BEGIN DATA EXTRACTS
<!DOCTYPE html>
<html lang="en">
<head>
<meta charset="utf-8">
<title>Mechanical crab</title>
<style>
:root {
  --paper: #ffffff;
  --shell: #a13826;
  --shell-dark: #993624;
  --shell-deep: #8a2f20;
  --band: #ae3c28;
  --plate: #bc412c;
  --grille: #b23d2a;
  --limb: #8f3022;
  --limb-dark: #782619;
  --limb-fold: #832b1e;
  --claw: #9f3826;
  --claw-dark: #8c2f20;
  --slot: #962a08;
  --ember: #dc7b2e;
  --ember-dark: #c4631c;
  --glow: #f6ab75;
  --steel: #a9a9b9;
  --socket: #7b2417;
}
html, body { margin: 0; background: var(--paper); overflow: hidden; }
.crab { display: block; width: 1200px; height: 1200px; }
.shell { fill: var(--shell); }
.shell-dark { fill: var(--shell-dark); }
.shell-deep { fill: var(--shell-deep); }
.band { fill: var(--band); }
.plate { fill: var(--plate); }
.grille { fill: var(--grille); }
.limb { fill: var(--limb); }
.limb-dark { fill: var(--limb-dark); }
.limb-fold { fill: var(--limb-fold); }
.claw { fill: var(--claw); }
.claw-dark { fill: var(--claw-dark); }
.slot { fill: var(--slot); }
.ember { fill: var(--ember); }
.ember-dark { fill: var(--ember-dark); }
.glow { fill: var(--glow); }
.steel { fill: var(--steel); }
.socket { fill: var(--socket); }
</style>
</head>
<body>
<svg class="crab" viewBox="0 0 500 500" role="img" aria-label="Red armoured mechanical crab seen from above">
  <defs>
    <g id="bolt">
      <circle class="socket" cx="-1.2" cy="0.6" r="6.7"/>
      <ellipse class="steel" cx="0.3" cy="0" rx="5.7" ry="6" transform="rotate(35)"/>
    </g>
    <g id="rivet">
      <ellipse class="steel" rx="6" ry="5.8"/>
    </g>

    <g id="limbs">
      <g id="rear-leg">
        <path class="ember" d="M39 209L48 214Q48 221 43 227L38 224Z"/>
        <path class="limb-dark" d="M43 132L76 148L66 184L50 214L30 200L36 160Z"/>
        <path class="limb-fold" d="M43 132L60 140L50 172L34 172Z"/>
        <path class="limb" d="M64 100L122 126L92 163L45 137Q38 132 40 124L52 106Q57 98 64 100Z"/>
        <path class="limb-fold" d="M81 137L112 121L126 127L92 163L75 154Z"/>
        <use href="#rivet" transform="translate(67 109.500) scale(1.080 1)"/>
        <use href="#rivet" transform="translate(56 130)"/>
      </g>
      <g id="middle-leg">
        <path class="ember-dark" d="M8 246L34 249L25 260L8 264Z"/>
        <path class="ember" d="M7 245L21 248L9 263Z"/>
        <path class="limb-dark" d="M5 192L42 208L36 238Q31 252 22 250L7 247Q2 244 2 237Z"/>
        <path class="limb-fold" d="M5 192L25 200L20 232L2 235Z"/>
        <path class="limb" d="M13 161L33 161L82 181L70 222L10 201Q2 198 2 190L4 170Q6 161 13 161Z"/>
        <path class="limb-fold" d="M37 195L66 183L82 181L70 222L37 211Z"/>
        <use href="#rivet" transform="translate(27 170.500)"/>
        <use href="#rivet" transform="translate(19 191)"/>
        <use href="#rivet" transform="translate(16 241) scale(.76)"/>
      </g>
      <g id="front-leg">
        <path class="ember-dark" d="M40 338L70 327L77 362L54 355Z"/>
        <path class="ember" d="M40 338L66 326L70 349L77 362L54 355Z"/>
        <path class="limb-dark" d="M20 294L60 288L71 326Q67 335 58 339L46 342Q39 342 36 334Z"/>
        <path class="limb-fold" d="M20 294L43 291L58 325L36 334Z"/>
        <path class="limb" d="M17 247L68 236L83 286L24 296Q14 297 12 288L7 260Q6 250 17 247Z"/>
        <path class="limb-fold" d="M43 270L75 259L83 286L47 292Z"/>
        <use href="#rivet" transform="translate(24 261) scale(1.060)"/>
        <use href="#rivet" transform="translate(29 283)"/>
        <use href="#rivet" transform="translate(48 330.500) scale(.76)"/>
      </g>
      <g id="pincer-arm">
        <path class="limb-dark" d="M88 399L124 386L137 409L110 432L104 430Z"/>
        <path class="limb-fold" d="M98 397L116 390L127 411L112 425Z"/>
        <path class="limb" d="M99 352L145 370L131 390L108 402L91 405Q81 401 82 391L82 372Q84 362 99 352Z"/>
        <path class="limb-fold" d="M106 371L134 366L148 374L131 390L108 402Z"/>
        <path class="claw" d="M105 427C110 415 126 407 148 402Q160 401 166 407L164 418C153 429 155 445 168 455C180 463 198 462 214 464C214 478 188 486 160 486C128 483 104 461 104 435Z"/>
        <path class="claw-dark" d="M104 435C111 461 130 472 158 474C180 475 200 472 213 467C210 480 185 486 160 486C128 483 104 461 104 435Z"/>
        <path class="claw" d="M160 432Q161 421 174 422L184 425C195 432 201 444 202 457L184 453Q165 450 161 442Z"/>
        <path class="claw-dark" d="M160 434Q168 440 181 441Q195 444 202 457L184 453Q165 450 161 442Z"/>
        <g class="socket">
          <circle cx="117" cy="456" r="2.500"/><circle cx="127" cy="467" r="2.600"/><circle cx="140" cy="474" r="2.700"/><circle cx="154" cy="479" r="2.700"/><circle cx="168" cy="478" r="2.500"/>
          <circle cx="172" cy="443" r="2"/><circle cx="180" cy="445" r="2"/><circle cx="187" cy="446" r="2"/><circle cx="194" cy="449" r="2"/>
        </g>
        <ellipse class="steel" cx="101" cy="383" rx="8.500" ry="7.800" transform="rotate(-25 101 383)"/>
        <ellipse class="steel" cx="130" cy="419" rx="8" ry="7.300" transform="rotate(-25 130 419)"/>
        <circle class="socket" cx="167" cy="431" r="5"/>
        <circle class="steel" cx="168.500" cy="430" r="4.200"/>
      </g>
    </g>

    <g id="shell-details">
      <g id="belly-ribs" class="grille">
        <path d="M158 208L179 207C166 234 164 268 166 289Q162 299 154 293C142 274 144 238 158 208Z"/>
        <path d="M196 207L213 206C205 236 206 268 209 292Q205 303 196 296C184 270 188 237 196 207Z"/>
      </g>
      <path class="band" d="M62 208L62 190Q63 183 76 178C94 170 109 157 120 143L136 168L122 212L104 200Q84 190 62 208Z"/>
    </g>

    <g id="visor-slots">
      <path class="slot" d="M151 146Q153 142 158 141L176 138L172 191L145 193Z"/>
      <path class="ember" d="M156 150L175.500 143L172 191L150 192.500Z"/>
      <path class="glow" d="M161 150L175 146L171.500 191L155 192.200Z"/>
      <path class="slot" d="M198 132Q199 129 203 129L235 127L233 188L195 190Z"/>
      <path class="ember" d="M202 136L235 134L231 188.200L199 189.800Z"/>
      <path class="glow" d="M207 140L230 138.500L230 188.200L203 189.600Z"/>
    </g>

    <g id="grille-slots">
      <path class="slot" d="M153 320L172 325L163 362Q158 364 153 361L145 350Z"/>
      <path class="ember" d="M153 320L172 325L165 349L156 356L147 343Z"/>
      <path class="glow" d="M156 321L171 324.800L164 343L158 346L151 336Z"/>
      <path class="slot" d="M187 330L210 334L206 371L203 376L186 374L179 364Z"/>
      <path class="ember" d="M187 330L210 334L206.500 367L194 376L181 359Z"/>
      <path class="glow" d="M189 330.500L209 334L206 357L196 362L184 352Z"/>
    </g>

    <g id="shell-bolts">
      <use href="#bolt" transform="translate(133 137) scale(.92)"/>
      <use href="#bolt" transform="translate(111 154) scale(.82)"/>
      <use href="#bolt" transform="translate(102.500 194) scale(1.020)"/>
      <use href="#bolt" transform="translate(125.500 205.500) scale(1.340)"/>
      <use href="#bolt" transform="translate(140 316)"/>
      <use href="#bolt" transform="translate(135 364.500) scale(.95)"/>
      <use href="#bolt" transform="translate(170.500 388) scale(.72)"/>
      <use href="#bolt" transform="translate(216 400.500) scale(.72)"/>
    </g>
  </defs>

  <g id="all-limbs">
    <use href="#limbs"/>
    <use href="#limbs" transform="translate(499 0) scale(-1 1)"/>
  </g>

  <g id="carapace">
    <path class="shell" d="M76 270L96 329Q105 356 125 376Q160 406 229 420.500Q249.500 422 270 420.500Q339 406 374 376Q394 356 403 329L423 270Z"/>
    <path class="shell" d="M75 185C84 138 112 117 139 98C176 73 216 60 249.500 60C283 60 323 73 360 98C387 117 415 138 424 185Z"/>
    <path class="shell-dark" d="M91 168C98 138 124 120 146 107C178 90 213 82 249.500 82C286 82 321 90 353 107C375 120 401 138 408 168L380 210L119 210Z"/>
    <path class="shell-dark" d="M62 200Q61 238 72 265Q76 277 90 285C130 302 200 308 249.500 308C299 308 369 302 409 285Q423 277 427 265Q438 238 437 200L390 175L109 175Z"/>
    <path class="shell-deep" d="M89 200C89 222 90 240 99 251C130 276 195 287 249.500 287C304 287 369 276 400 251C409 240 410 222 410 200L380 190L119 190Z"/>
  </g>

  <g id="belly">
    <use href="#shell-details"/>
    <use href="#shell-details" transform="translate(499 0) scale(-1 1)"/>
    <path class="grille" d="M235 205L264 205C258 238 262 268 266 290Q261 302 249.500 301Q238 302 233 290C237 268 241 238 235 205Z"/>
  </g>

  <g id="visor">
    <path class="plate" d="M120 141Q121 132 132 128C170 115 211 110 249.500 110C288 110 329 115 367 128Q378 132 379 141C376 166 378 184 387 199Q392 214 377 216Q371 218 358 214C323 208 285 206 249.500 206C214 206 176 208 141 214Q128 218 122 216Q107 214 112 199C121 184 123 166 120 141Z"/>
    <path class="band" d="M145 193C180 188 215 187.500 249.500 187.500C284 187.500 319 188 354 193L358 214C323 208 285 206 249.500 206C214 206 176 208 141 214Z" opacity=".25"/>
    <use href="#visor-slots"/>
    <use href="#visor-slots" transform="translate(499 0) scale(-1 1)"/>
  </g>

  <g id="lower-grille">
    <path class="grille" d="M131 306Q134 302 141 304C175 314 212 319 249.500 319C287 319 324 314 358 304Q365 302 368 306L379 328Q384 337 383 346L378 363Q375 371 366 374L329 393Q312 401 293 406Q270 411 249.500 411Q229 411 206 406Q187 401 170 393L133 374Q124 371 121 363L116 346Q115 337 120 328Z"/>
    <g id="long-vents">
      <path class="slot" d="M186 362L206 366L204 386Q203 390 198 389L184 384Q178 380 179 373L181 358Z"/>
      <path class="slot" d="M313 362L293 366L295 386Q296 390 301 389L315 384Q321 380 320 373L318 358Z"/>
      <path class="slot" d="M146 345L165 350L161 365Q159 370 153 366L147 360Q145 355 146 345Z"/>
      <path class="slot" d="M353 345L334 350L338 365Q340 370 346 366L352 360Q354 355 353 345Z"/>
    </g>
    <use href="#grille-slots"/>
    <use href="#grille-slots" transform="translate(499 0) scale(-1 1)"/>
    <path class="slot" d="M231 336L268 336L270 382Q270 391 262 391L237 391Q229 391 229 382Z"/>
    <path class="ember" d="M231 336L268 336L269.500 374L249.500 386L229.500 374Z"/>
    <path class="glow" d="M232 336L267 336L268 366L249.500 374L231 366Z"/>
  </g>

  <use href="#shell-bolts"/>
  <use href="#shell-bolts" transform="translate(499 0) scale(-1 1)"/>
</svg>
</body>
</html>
END DATA EXTRACTS
§ **EXERCISE GOAL**
A line counts if it holds the word "paper". How many lines of the entries count? Give the number only.

§ **RESULT OF THIS EXERCISE**
2